Charles Edward Dudley to MVB, 23 December 1821
Char[le]s E[dward] Dudley to MVB, 23 December 1821
Decemr. 23rd 1821.
I had the pleasure of writing you on Friday last in reply to your letter of 15th. Inst; but in my earnestness on the subject of that letter, I omitted suggesting, at that time, an idea that has lately presented ^itself^ to my mind, and which has, with other matters, no doubt had a share of your reflection.
The subject of Roads & Canals, it appears, is again on the carpet at Washington: Now, could an appropriation of $500.000 for three years, say a million & a half, be obtained from the General Government towards the completion of the Erie & Champlain canals, it would greatly aid our State Finances; and the equivalent to the united states, would be a public Highway for the transportation of military & naval stores to the Lakes and frontiers, free of expence forever. The great item in the Revenue of the Government is "Customs", and of which, if my memory serves near ten millions have been derived, in some one year, from the City of Newyork. The Imposts collected at that City must encrease whenever the Erie canal is completed & in full operation; and as a matter of calculation, apart from the justice of the claim which the state of Newyork may be supposed to have on the National purse, (but which at present I am not disposed to discuss) the Government might well afford to furnish from one to two millions of Dollars.
There is no need of telling you the value that such assistance would be to the People of this State; for I know your opinion is, that the burthen is yet to be felt; and as you have ever been the advocate for Internal Improvements, and but for your speech in the Senate in 1821, the Canal operations would probably not now have been commenced, I can freely appeal to your public spirit on this occasion, without appearing to be too enthusiastic. There are many reasons which, in my opinion, could be urged in favor of an attempt to obtain an appropriation (which ought not to be a paltry one). This State would become more completely identified in feeling with the National Government—a great cause of complaint and jealousy would be obviated; & the Nation would justly participate in the glory, which at some period must attach to the Canal System, and, in some measure, to those who projected it.

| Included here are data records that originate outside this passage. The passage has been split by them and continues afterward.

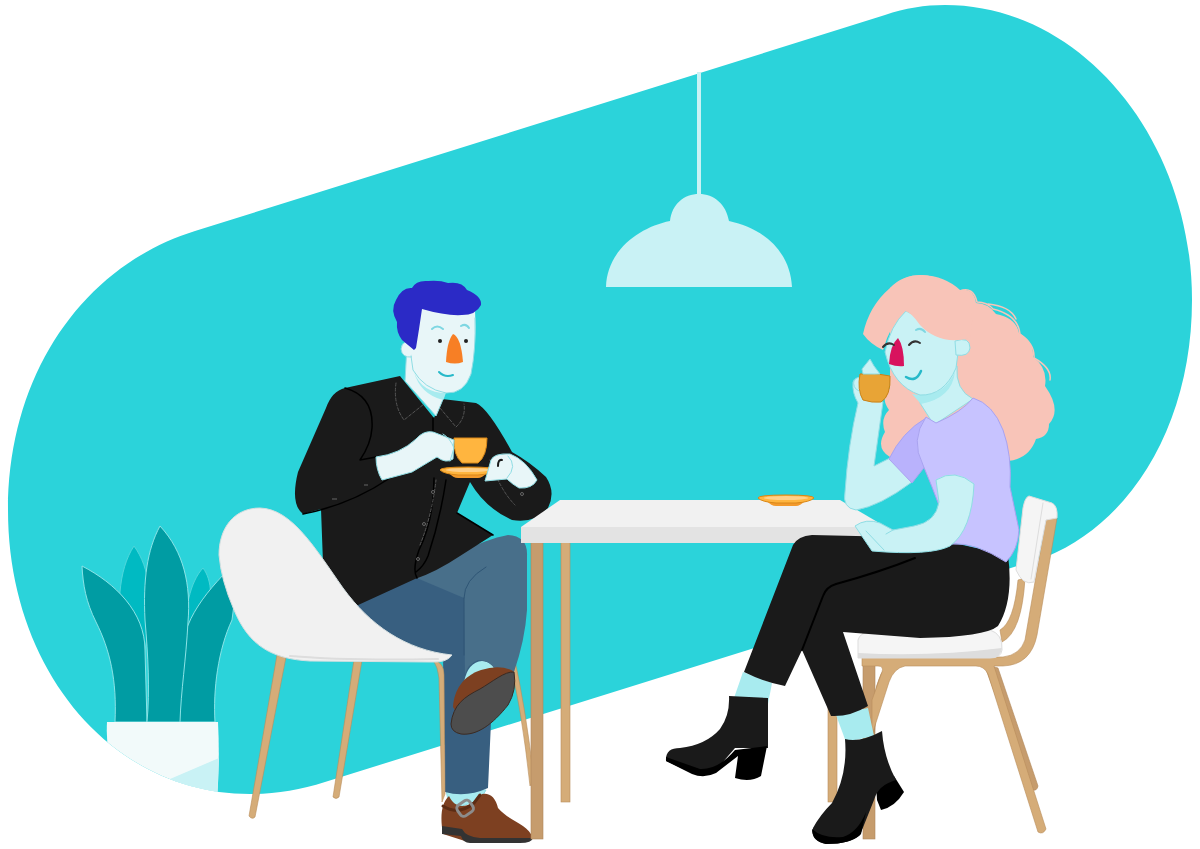
<!DOCTYPE html>
<html lang="en">
<head>
<meta charset="utf-8">
<title>Coffee at the table</title>
<style>
:root{--aqua:#2bd3da;--pale:#c9f2f5;--leaf:#009ca3;--leaf-back:#00bac2;--white:#f1f1f1;--wood:#d5ac78;--wood-dark:#c69c6d;--black:#1a1a1a;--skin-man:#e8f6f8;--skin-line:#8fdde4;--skin-woman:#c9f2f5;--skin-shade:#a8ebef;--hair-man:#2b2ac6;--hair-woman:#f8c4b8;--denim:#385f80;--denim-light:#486f8a;--lilac:#c7c3ff;--cup:#ffb53f;--cup-dark:#f39a2c;--shoe:#7d4021}
html,body{margin:0;height:100%;overflow:hidden;background:#fff}
svg{display:block;width:1200px;height:849px}
.aqua{fill:var(--aqua)}.pale{fill:var(--pale)}.white{fill:var(--white)}
.leaf{fill:var(--leaf);stroke:#8be3e6}.leaf-back{fill:var(--leaf-back);stroke:#4fd6db}
.wood{fill:var(--wood);stroke:#b98d5c;stroke-width:.6}.wood-dark{fill:var(--wood-dark);stroke:#b0865a;stroke-width:.6}
.black{fill:var(--black)}.heel{fill:#000}
.skin-man{fill:var(--skin-man);stroke:var(--skin-line)}
.skin-woman{fill:var(--skin-woman);stroke:var(--skin-line)}
.skin-shade{fill:var(--skin-shade)}
.denim{fill:var(--denim)}.denim-light{fill:var(--denim-light)}
.lilac{fill:var(--lilac);stroke:#a9a3f0}
.cup{fill:var(--cup);stroke:#d98718}.cup-dark{fill:var(--cup-dark)}
.line{fill:none;stroke-linecap:round;stroke-linejoin:round}
.seam{stroke:#000;stroke-width:1.5}.stitch{stroke:#555;stroke-dasharray:3 2}
</style>
</head>
<body>
<svg viewBox="0 0 1200 849" role="img" aria-label="A man and a woman drinking coffee at a table">
<defs>
<path id="backdrop-shape" d="M195 231L885 15C905 8 925 5 945 5C1082 5 1192 140 1192 300C1192 420 1135 520 1046 557L325 782C300 790 275 794 250 794C112 794 8 670 8 510C8 372 85 265 195 231Z"/>
<clipPath id="backdrop-clip"><use href="#backdrop-shape"/></clipPath>
<g id="saucer">
<path class="cup-dark" d="M9 6H47Q42 11 38 11H18Q13 11 9 6Z"/>
<path class="cup" d="M0 3Q0 0 28 0T56 3Q52 7 38 8H18Q4 7 0 3Z"/>
<ellipse cx="28" cy="3" rx="22" ry="2" fill="#ffd08a"/>
</g>
</defs>

<use id="backdrop" class="aqua" href="#backdrop-shape"/>

<g id="lamp" class="pale">
<rect x="697" y="72" width="4" height="126"/>
<path d="M606 287C607 250 640 227 670 221C672 204 684 194 699 194S726 204 729 221C762 228 790 250 792 287Z"/>
</g>

<g id="plant" clip-path="url(#backdrop-clip)">
<path class="leaf-back" d="M134 546C150 568 154 600 145 650H124C116 610 118 570 134 546Z"/>
<path class="leaf-back" d="M203 568C212 580 214 600 204 640H186C184 610 190 582 203 568Z"/>
<path class="leaf" d="M82 566C115 583 145 612 145 650L147 722H115C117 680 110 650 96 622C86 602 83 585 82 566Z"/>
<path class="leaf" d="M240 558C207 590 181 620 181 660L178 722H215C213 690 218 650 232 620Z"/>
<path class="leaf" d="M160 526C184 552 191 585 188 622C186 660 181 690 180 722H147C150 690 148 655 145 620C143 580 147 550 160 526Z"/>
<path d="M107 722H218Q220 760 217 800H120Q105 760 107 722Z" fill="#f2fafa"/>
<path class="pale" d="M170 779L219 758L217 800H178Z"/>
</g>

<g id="table-back-legs">
<rect class="wood" x="561" y="535" width="9" height="267"/>
<rect class="wood" x="828" y="535" width="9" height="267"/>
</g>

<g id="man-chair-back-leg">
<path class="wood" d="M508 652L514 656Q526 710 534 780L530 786Q522 710 508 652Z"/>
</g>

<g id="man">
<g id="man-legs">
<path class="skin-man" d="M446 790H486L480 800L450 810Z" style="fill:var(--skin-shade)"/>
<path class="denim" d="M352 606L415 570L480 585L510 640L492 700L488 788Q466 798 445 792L443 655C410 655 375 640 352 606Z"/>
<path class="skin-shade" d="M464 682Q468 662 482 661Q494 662 498 676Z"/>
<path class="denim-light" d="M412 576C440 562 480 540 508 535Q528 536 527 556V610Q525 640 514 672Q506 668 495 670Q490 660 478 660Q468 664 465 674L464 598Z"/>
<path class="line" d="M464 598Q464 580 486 567M464 598V655" stroke="#2e5575"/>
<g id="raised-shoe">
<path d="M453 707C454 690 463 676 481 670Q500 664 513 671L508 690L462 722Z" fill="#7d4021"/>
<path d="M451 724C453 705 464 697 480 689C492 682 505 671 514 672Q517 690 508 705C493 724 477 736 461 734Q451 732 451 724Z" fill="#4d4d4d" stroke="#3a2a22"/>
</g>
<g id="floor-shoe">
<path d="M443 834C440 818 441 803 449 796C455 810 470 809 482 794Q494 792 498 808C510 822 528 824 533 838L508 842H468Z" fill="var(--shoe)"/>
<path class="line" d="M443 806Q458 816 474 803L480 795" stroke="#5c2c14" stroke-width="3"/>
<rect x="458" y="802" width="15" height="13" rx="4" fill="none" stroke="#8c8c8c" stroke-width="3" transform="rotate(-35 465 809)"/>
<path d="M442 826L462 829Q466 837 480 838H533Q532 843 520 843H470Q463 843 461 836L442 834Z" fill="#333"/>
</g>
</g>
<path id="man-jacket" class="black" d="M400 376L345 388Q332 391 326 408L298 472Q290 504 303 514L321 509L323 563L356 606L415 579Q436 572 460 556L493 535L457 513L470 482Q485 508 512 520Q534 524 548 508Q556 492 546 477Q530 462 512 452Q488 408 476 403L442 399L434 418Z"/>
<path class="line seam" d="M345 388Q374 396 372 428Q371 444 360 460L376 457M303 514Q350 505 390 478M433 418V455M434 478Q434 520 419 550Q412 570 417 578M446 480Q440 520 428 556Q424 566 416 572M493 535L457 513"/>
<path class="line stitch" d="M396 383Q393 405 404 420L424 404M440 408L456 427Q466 418 464 404M490 460Q500 490 515 505M420 545Q432 515 436 480"/>
<g fill="none" stroke="#666"><circle cx="433" cy="492" r="1.5"/><circle cx="424" cy="524" r="1.5"/><circle cx="418" cy="559" r="1.5"/><circle cx="522" cy="494" r="1.5"/><path d="M332 499h5M364 485h4"/></g>
<g id="man-head">
<path class="skin-man" d="M407 345L405 381L436 416L444 397V375Z"/>
<path class="skin-shade" d="M414 372Q422 393 446 393L443 400Q420 394 414 372Z"/>
<path class="skin-man" d="M414 343Q402 339 401 349Q402 358 412 357Z"/>
<path d="M421 308L475 309Q477 345 471 374Q464 394 446 393Q424 389 413 370L411 348Z" fill="var(--skin-man)"/>
<path class="line" d="M475 318Q476 350 471 374Q464 394 446 393Q424 389 413 370L411 356" stroke="var(--skin-line)"/>
<path d="M414 350L402 340Q396 332 397 322Q390 310 396 300Q402 287 412 288Q416 280 428 281Q440 280 448 283Q462 281 467 290Q482 296 481 305Q476 315 462 315Q446 316 422 309Q419 330 416 348Z" fill="var(--hair-man)"/>
<path class="line" d="M432 329Q437 324 443 329M461 326Q466 323 469 328" stroke="#7fd7e2" stroke-width="2"/>
<path d="M453 334Q461 337 463 362Q455 365 446 362Q447 341 453 334Z" fill="#f77f25"/>
<circle cx="440" cy="341" r="2" fill="#222"/><circle cx="466" cy="341" r="2" fill="#222"/>
<path class="line" d="M439 372Q445 378 453 375" stroke="#27b9c9" stroke-width="2"/>
</g>
<g id="man-hands-and-cup">
<path class="cup" d="M454 438H487Q487 456 478 463H462Q453 455 454 438Z"/>
<path class="skin-man" d="M376 457Q400 454 416 439Q424 430 433 432L454 440L453 459Q446 464 437 457L412 472L382 480Q376 470 376 457Z"/>
<path class="line" d="M443 434Q450 438 454 448L450 461" stroke="var(--skin-line)"/>
<use href="#saucer" x="440" y="467"/>
<path class="skin-man" d="M485 481L491 460Q494 453 510 454Q526 460 537 480Q532 489 519 488Q512 484 507 479Z"/>
<path class="line" d="M498 466Q498 459 502 460" stroke="#1a1a1a" stroke-width="2"/>
<path class="line" d="M508 456Q518 466 507 478" stroke="var(--skin-line)"/>
</g>
</g>

<g id="man-chair">
<path class="wood" d="M277 655L286 657L255 817Q252 820 249 816Z"/>
<path class="wood" d="M354 660H362L339 797Q336 800 333 797Z"/>
<path class="wood" d="M433 660Q444 662 444 675L445 794L442 802L439 678Q438 667 433 660Z"/>
<path class="white" d="M219 555C219 528 234 508 260 508C292 509 315 548 343 588C370 625 405 650 452 655Q447 663 430 662L310 661C272 659 249 646 234 610Q221 580 219 555Z" stroke="#d5dfe0"/>
<path class="line" d="M290 656Q350 661 438 659" stroke="#ddd" stroke-width="2"/>
</g>

<g id="table">
<rect class="wood-dark" x="531" y="540" width="12" height="299"/>
<rect class="wood-dark" x="863" y="540" width="12" height="299"/>
<path class="white" d="M560 500H840L886 527V530H521V527Z"/>
<path d="M521 527H886V543H521Z" fill="#e3e3e3"/>
<use href="#saucer" x="758" y="495"/>
</g>

<g id="woman-chair">
<path class="wood-dark" d="M984 664L998 668L1038 786Q1037 791 1033 790L1010 735Z"/>
<path class="wood-dark" d="M900 664Q880 672 874 735V700Q878 668 894 660Z"/>
<path class="wood" d="M862 657H1003Q1020 655 1025 640L1046 518H1057L1037 635Q1031 665 1003 666H994L1046 829Q1043 835 1038 832L988 674Q984 666 976 666H905Q894 668 889 682L872 735V700L882 672Q884 666 878 666H862Z"/>
<path class="wood" d="M1000 630Q1014 622 1018 580L1025 578Q1022 632 1002 642Z"/>
<path d="M1029 496L1052 503Q1058 506 1057 518L1046 520L1034 582Q1023 586 1016 570L1023 508Q1025 497 1029 496Z" fill="#f5f5f5" stroke="#ddd"/>
<path class="line" d="M1043 503L1031 579" stroke="#ddd"/>
<path d="M858 640Q860 632 872 632L990 630Q1003 634 1002 650Q1001 658 990 658H858Z" fill="#f5f5f5" stroke="#ddd"/>
<path d="M858 653Q930 657 1002 648Q1001 658 990 658H858Z" fill="#ddd"/>
</g>

<g id="woman">
<path id="woman-hair-back" d="M890 288Q902 275 922 275Q945 276 960 290Q974 288 976 303Q988 303 996 314Q1016 318 1019 333Q1034 342 1033 357Q1048 368 1045 386Q1062 410 1049 424Q1049 437 1036 439Q1029 459 1008 461L890 457Q875 448 885 432Q880 419 889 410Q880 398 890 388Z" fill="var(--hair-woman)"/>
<path class="line" d="M960 291Q973 286 977 302Q987 302 993 309Q1018 315 1020 334Q1035 344 1034 358Q1052 368 1050 380M988 304Q1010 306 1016 319" stroke="var(--hair-woman)" stroke-width="1.5"/>
<g id="woman-legs">
<path class="skin-shade" d="M743 672L772 683L768 704L734 698Z"/>
<path class="skin-shade" d="M836 715L868 708L874 736L846 742Z"/>
<path class="black" d="M1008 555Q1014 600 998 626Q985 637 920 638L843 632L868 706Q850 717 831 716L802 650L785 686Q764 682 744 672L793 545Q798 536 812 535L900 537L940 540Z"/>
<path class="line seam" d="M802 650L823 596Q826 587 836 584Q880 572 915 558" style="stroke-width:2"/>
<g id="left-boot">
<path class="black" d="M729 696L768 698V748H735L716 770Q706 778 692 773L666 761Q665 748 680 748Q706 745 720 729Q730 715 729 696Z"/>
<path class="heel" d="M735 750L767 746L761 776Q750 783 735 778L738 756L716 773Q704 779 692 774L666 761V757L700 769Q718 770 735 750Z"/>
</g>
<g id="right-boot">
<path class="heel" d="M876 785L894 776L904 792Q895 807 881 810L877 800Z"/>
<path class="black" d="M845 739Q860 743 882 731Q884 758 896 780Q878 785 874 800L860 835Q850 844 826 844Q810 841 813 828Q820 815 832 803Q848 774 845 739Z"/>
<path class="heel" d="M812 829Q823 839 843 837Q858 832 866 812L861 834Q852 844 826 844Q812 841 812 829Z"/>
</g>
</g>
<path id="raised-arm" class="skin-woman" d="M853 382Q857 375 862 379L868 399L883 402L874 466L902 452L912 482Q880 506 856 510Q842 508 845 492Q848 445 858 403Q852 393 853 382Z"/>
<path class="lilac" d="M926 418Q902 432 889 459L912 483L930 460Z" style="fill:#b9b2fc"/>
<path class="skin-woman" d="M925 380L920 403L934 425L973 399Q955 390 957 366Z"/>
<path class="skin-shade" d="M912 394Q942 400 955 372Q952 398 921 404Z"/>
<path class="lilac" d="M926 417L936 423Q962 412 973 398Q993 404 1003 430Q1012 455 1010 487L1019 530Q1018 550 1006 562Q975 542 952 544Q942 510 923 465Q910 440 926 417Z"/>
<path id="resting-arm" class="skin-woman" d="M936 480Q955 468 974 484Q972 530 950 546Q930 556 872 551L855 526Q866 518 880 523L893 530L914 526Q936 522 939 502Z"/>
<path class="line" d="M866 531L884 550M893 530L886 534" stroke="var(--skin-line)"/>
<g id="woman-head">
<path d="M906 311L960 338L956 368Q944 396 920 395Q893 386 885 352Q890 326 906 311Z" fill="var(--skin-woman)" stroke="var(--skin-line)"/>
<path class="skin-woman" d="M955 341Q970 336 970 348Q969 357 956 355Z"/>
<path d="M890 288Q915 264 950 284Q979 302 970 338Q940 346 920 325Q911 312 905 311Q890 325 883 350Q870 344 863 334Q869 306 890 288Z" fill="var(--hair-woman)"/>
<path class="line" d="M916 330Q921 327 925 332" stroke="#7fd7e2" stroke-width="2"/>
<path d="M898 338Q904 346 904 366Q897 367 889 364Q890 345 898 338Z" fill="#d8135e"/>
<path class="line" d="M909 345Q914 339 920 343M883 347Q888 341 894 345" stroke="#333" stroke-width="2"/>
<path class="line" d="M906 377Q916 383 921 371" stroke="#27b9c9" stroke-width="2.5"/>
</g>
<path id="woman-cup" d="M860 374Q874 372 890 376Q891 396 881 402Q872 403 863 400Q857 390 860 374Z" fill="#e8a436" stroke="#c98218"/>
<path class="skin-woman" d="M862 369L870 359L874 366L880 374L863 374Z"/>
<path class="line" d="M854 380Q852 388 859 391" stroke="var(--skin-line)"/>
</g>
</svg>
</body>
</html>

Here, Sir, is a fit opportunity for the exercise of your influence, as well as for the display of your talents. The People of this State will expect something on the great scale from so able a Representative as yourself; and as you already possess their confidence, you may, by a successful ^effort^ in procuring the appropriation for the Canal, secure their gratitude forever.
With sentiments of great Regard
Your friend &c